[Task details]:
Will you quote all of the entries, word for word?

[Dataset excerpts]:
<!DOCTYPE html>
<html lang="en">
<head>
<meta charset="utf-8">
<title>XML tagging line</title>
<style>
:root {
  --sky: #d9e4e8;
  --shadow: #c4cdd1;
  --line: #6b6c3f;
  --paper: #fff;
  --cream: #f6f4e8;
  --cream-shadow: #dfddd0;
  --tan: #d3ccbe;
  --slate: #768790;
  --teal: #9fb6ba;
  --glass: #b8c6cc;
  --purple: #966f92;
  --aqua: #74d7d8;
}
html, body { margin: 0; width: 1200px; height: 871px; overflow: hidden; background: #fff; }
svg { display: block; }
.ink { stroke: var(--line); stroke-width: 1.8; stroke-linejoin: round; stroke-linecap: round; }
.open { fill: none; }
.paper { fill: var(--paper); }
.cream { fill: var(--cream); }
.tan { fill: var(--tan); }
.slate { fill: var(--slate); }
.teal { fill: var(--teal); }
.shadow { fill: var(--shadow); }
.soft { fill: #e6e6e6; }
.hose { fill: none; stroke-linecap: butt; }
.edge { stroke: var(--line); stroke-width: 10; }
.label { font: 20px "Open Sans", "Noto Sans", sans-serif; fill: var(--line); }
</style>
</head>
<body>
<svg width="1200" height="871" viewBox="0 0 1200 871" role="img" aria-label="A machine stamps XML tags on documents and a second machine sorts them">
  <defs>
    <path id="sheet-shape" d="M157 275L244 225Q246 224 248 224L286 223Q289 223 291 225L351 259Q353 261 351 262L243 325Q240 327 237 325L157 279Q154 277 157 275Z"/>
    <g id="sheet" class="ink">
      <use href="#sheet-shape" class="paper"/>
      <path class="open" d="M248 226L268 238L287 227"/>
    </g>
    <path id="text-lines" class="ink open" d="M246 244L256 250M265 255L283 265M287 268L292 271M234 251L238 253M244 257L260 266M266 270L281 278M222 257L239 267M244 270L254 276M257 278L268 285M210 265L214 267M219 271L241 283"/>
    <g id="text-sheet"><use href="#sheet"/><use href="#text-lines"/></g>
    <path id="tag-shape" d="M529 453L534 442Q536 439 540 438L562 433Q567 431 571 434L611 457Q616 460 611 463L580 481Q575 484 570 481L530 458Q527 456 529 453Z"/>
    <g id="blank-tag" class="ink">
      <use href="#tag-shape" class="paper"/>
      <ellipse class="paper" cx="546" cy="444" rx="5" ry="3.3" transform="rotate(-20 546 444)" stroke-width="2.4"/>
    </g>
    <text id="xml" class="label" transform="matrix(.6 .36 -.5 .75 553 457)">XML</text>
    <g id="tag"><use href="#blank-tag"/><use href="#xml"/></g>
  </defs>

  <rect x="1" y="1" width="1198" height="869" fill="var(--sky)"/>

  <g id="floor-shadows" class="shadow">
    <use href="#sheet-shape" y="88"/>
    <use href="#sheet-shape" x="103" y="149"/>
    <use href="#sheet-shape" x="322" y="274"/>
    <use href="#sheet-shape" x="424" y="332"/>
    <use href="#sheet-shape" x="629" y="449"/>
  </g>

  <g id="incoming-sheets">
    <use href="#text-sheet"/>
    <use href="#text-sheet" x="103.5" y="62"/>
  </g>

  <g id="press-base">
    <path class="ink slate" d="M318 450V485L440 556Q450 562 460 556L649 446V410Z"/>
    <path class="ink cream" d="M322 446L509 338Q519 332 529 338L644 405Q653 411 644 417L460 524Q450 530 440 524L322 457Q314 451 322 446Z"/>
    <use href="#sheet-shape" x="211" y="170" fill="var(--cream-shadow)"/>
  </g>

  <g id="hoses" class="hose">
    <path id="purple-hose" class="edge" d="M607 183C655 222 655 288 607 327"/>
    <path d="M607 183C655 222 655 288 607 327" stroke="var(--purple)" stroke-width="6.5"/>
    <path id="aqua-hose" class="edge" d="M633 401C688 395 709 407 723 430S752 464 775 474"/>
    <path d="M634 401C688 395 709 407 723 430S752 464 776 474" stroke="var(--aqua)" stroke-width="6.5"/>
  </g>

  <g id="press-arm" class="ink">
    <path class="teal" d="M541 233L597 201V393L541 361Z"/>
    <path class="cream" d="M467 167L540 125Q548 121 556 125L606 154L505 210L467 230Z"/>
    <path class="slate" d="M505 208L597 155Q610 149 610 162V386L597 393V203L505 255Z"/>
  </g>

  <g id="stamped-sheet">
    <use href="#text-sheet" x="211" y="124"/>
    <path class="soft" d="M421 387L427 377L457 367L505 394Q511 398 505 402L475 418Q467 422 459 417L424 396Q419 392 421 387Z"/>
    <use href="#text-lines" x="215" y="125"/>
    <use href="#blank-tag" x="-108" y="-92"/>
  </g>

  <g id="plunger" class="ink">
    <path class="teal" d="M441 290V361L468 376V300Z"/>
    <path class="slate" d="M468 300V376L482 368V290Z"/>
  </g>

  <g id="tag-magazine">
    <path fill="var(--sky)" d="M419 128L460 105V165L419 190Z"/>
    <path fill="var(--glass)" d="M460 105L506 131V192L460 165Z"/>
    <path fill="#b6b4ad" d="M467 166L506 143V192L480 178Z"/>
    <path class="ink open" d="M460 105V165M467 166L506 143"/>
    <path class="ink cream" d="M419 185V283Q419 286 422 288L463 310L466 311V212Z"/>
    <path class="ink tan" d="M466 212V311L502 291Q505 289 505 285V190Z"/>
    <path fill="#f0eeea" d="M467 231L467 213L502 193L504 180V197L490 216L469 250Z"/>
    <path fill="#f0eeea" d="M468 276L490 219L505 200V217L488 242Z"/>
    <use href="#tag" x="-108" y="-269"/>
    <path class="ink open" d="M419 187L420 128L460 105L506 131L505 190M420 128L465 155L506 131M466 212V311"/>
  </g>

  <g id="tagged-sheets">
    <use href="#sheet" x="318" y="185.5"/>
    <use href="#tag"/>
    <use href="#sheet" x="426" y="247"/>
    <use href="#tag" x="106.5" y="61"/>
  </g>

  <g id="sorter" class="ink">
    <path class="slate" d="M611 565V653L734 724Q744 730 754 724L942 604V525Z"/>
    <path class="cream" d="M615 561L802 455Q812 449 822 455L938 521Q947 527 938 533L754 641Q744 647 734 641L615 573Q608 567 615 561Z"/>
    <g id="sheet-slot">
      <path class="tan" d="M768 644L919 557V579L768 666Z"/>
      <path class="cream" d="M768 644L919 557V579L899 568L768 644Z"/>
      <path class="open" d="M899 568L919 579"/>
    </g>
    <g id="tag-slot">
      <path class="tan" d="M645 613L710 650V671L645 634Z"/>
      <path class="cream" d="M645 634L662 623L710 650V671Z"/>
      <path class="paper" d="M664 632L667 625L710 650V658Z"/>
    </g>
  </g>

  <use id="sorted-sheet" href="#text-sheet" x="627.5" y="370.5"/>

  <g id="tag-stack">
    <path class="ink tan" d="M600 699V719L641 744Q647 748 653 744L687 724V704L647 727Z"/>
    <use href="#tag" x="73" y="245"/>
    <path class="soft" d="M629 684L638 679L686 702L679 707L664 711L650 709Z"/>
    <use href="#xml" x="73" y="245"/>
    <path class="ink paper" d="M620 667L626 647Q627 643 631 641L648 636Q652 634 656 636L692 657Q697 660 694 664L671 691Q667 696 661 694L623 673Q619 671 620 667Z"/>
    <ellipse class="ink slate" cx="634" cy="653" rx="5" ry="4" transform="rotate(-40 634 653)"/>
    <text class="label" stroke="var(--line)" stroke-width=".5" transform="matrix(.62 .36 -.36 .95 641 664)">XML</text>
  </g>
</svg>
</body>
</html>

[Answer]:
<!DOCTYPE html>
<html lang="en">
<head>
<meta charset="utf-8">
<title>XML tagging line</title>
<style>
:root {
  --sky: #d9e4e8;
  --shadow: #c4cdd1;
  --line: #6b6c3f;
  --paper: #fff;
  --cream: #f6f4e8;
  --cream-shadow: #dfddd0;
  --tan: #d3ccbe;
  --slate: #768790;
  --teal: #9fb6ba;
  --glass: #b8c6cc;
  --purple: #966f92;
  --aqua: #74d7d8;
}
html, body { margin: 0; width: 1200px; height: 871px; overflow: hidden; background: #fff; }
svg { display: block; }
.ink { stroke: var(--line); stroke-width: 1.8; stroke-linejoin: round; stroke-linecap: round; }
.open { fill: none; }
.paper { fill: var(--paper); }
.cream { fill: var(--cream); }
.tan { fill: var(--tan); }
.slate { fill: var(--slate); }
.teal { fill: var(--teal); }
.shadow { fill: var(--shadow); }
.soft { fill: #e6e6e6; }
.hose { fill: none; stroke-linecap: butt; }
.edge { stroke: var(--line); stroke-width: 10; }
.label { font: 20px "Open Sans", "Noto Sans", sans-serif; fill: var(--line); }
</style>
</head>
<body>
<svg width="1200" height="871" viewBox="0 0 1200 871" role="img" aria-label="A machine stamps XML tags on documents and a second machine sorts them">
  <defs>
    <path id="sheet-shape" d="M157 275L244 225Q246 224 248 224L286 223Q289 223 291 225L351 259Q353 261 351 262L243 325Q240 327 237 325L157 279Q154 277 157 275Z"/>
    <g id="sheet" class="ink">
      <use href="#sheet-shape" class="paper"/>
      <path class="open" d="M248 226L268 238L287 227"/>
    </g>
    <path id="text-lines" class="ink open" d="M246 244L256 250M265 255L283 265M287 268L292 271M234 251L238 253M244 257L260 266M266 270L281 278M222 257L239 267M244 270L254 276M257 278L268 285M210 265L214 267M219 271L241 283"/>
    <g id="text-sheet"><use href="#sheet"/><use href="#text-lines"/></g>
    <path id="tag-shape" d="M529 453L534 442Q536 439 540 438L562 433Q567 431 571 434L611 457Q616 460 611 463L580 481Q575 484 570 481L530 458Q527 456 529 453Z"/>
    <g id="blank-tag" class="ink">
      <use href="#tag-shape" class="paper"/>
      <ellipse class="paper" cx="546" cy="444" rx="5" ry="3.3" transform="rotate(-20 546 444)" stroke-width="2.4"/>
    </g>
    <text id="xml" class="label" transform="matrix(.6 .36 -.5 .75 553 457)">XML</text>
    <g id="tag"><use href="#blank-tag"/><use href="#xml"/></g>
  </defs>

  <rect x="1" y="1" width="1198" height="869" fill="var(--sky)"/>

  <g id="floor-shadows" class="shadow">
    <use href="#sheet-shape" y="88"/>
    <use href="#sheet-shape" x="103" y="149"/>
    <use href="#sheet-shape" x="322" y="274"/>
    <use href="#sheet-shape" x="424" y="332"/>
    <use href="#sheet-shape" x="629" y="449"/>
  </g>

  <g id="incoming-sheets">
    <use href="#text-sheet"/>
    <use href="#text-sheet" x="103.5" y="62"/>
  </g>

  <g id="press-base">
    <path class="ink slate" d="M318 450V485L440 556Q450 562 460 556L649 446V410Z"/>
    <path class="ink cream" d="M322 446L509 338Q519 332 529 338L644 405Q653 411 644 417L460 524Q450 530 440 524L322 457Q314 451 322 446Z"/>
    <use href="#sheet-shape" x="211" y="170" fill="var(--cream-shadow)"/>
  </g>

  <g id="hoses" class="hose">
    <path id="purple-hose" class="edge" d="M607 183C655 222 655 288 607 327"/>
    <path d="M607 183C655 222 655 288 607 327" stroke="var(--purple)" stroke-width="6.5"/>
    <path id="aqua-hose" class="edge" d="M633 401C688 395 709 407 723 430S752 464 775 474"/>
    <path d="M634 401C688 395 709 407 723 430S752 464 776 474" stroke="var(--aqua)" stroke-width="6.5"/>
  </g>

  <g id="press-arm" class="ink">
    <path class="teal" d="M541 233L597 201V393L541 361Z"/>
    <path class="cream" d="M467 167L540 125Q548 121 556 125L606 154L505 210L467 230Z"/>
    <path class="slate" d="M505 208L597 155Q610 149 610 162V386L597 393V203L505 255Z"/>
  </g>

  <g id="stamped-sheet">
    <use href="#text-sheet" x="211" y="124"/>
    <path class="soft" d="M421 387L427 377L457 367L505 394Q511 398 505 402L475 418Q467 422 459 417L424 396Q419 392 421 387Z"/>
    <use href="#text-lines" x="215" y="125"/>
    <use href="#blank-tag" x="-108" y="-92"/>
  </g>

  <g id="plunger" class="ink">
    <path class="teal" d="M441 290V361L468 376V300Z"/>
    <path class="slate" d="M468 300V376L482 368V290Z"/>
  </g>

  <g id="tag-magazine">
    <path fill="var(--sky)" d="M419 128L460 105V165L419 190Z"/>
    <path fill="var(--glass)" d="M460 105L506 131V192L460 165Z"/>
    <path fill="#b6b4ad" d="M467 166L506 143V192L480 178Z"/>
    <path class="ink open" d="M460 105V165M467 166L506 143"/>
    <path class="ink cream" d="M419 185V283Q419 286 422 288L463 310L466 311V212Z"/>
    <path class="ink tan" d="M466 212V311L502 291Q505 289 505 285V190Z"/>
    <path fill="#f0eeea" d="M467 231L467 213L502 193L504 180V197L490 216L469 250Z"/>
    <path fill="#f0eeea" d="M468 276L490 219L505 200V217L488 242Z"/>
    <use href="#tag" x="-108" y="-269"/>
    <path class="ink open" d="M419 187L420 128L460 105L506 131L505 190M420 128L465 155L506 131M466 212V311"/>
  </g>

  <g id="tagged-sheets">
    <use href="#sheet" x="318" y="185.5"/>
    <use href="#tag"/>
    <use href="#sheet" x="426" y="247"/>
    <use href="#tag" x="106.5" y="61"/>
  </g>

  <g id="sorter" class="ink">
    <path class="slate" d="M611 565V653L734 724Q744 730 754 724L942 604V525Z"/>
    <path class="cream" d="M615 561L802 455Q812 449 822 455L938 521Q947 527 938 533L754 641Q744 647 734 641L615 573Q608 567 615 561Z"/>
    <g id="sheet-slot">
      <path class="tan" d="M768 644L919 557V579L768 666Z"/>
      <path class="cream" d="M768 644L919 557V579L899 568L768 644Z"/>
      <path class="open" d="M899 568L919 579"/>
    </g>
    <g id="tag-slot">
      <path class="tan" d="M645 613L710 650V671L645 634Z"/>
      <path class="cream" d="M645 634L662 623L710 650V671Z"/>
      <path class="paper" d="M664 632L667 625L710 650V658Z"/>
    </g>
  </g>

  <use id="sorted-sheet" href="#text-sheet" x="627.5" y="370.5"/>

  <g id="tag-stack">
    <path class="ink tan" d="M600 699V719L641 744Q647 748 653 744L687 724V704L647 727Z"/>
    <use href="#tag" x="73" y="245"/>
    <path class="soft" d="M629 684L638 679L686 702L679 707L664 711L650 709Z"/>
    <use href="#xml" x="73" y="245"/>
    <path class="ink paper" d="M620 667L626 647Q627 643 631 641L648 636Q652 634 656 636L692 657Q697 660 694 664L671 691Q667 696 661 694L623 673Q619 671 620 667Z"/>
    <ellipse class="ink slate" cx="634" cy="653" rx="5" ry="4" transform="rotate(-40 634 653)"/>
    <text class="label" stroke="var(--line)" stroke-width=".5" transform="matrix(.62 .36 -.36 .95 641 664)">XML</text>
  </g>
</svg>
</body>
</html>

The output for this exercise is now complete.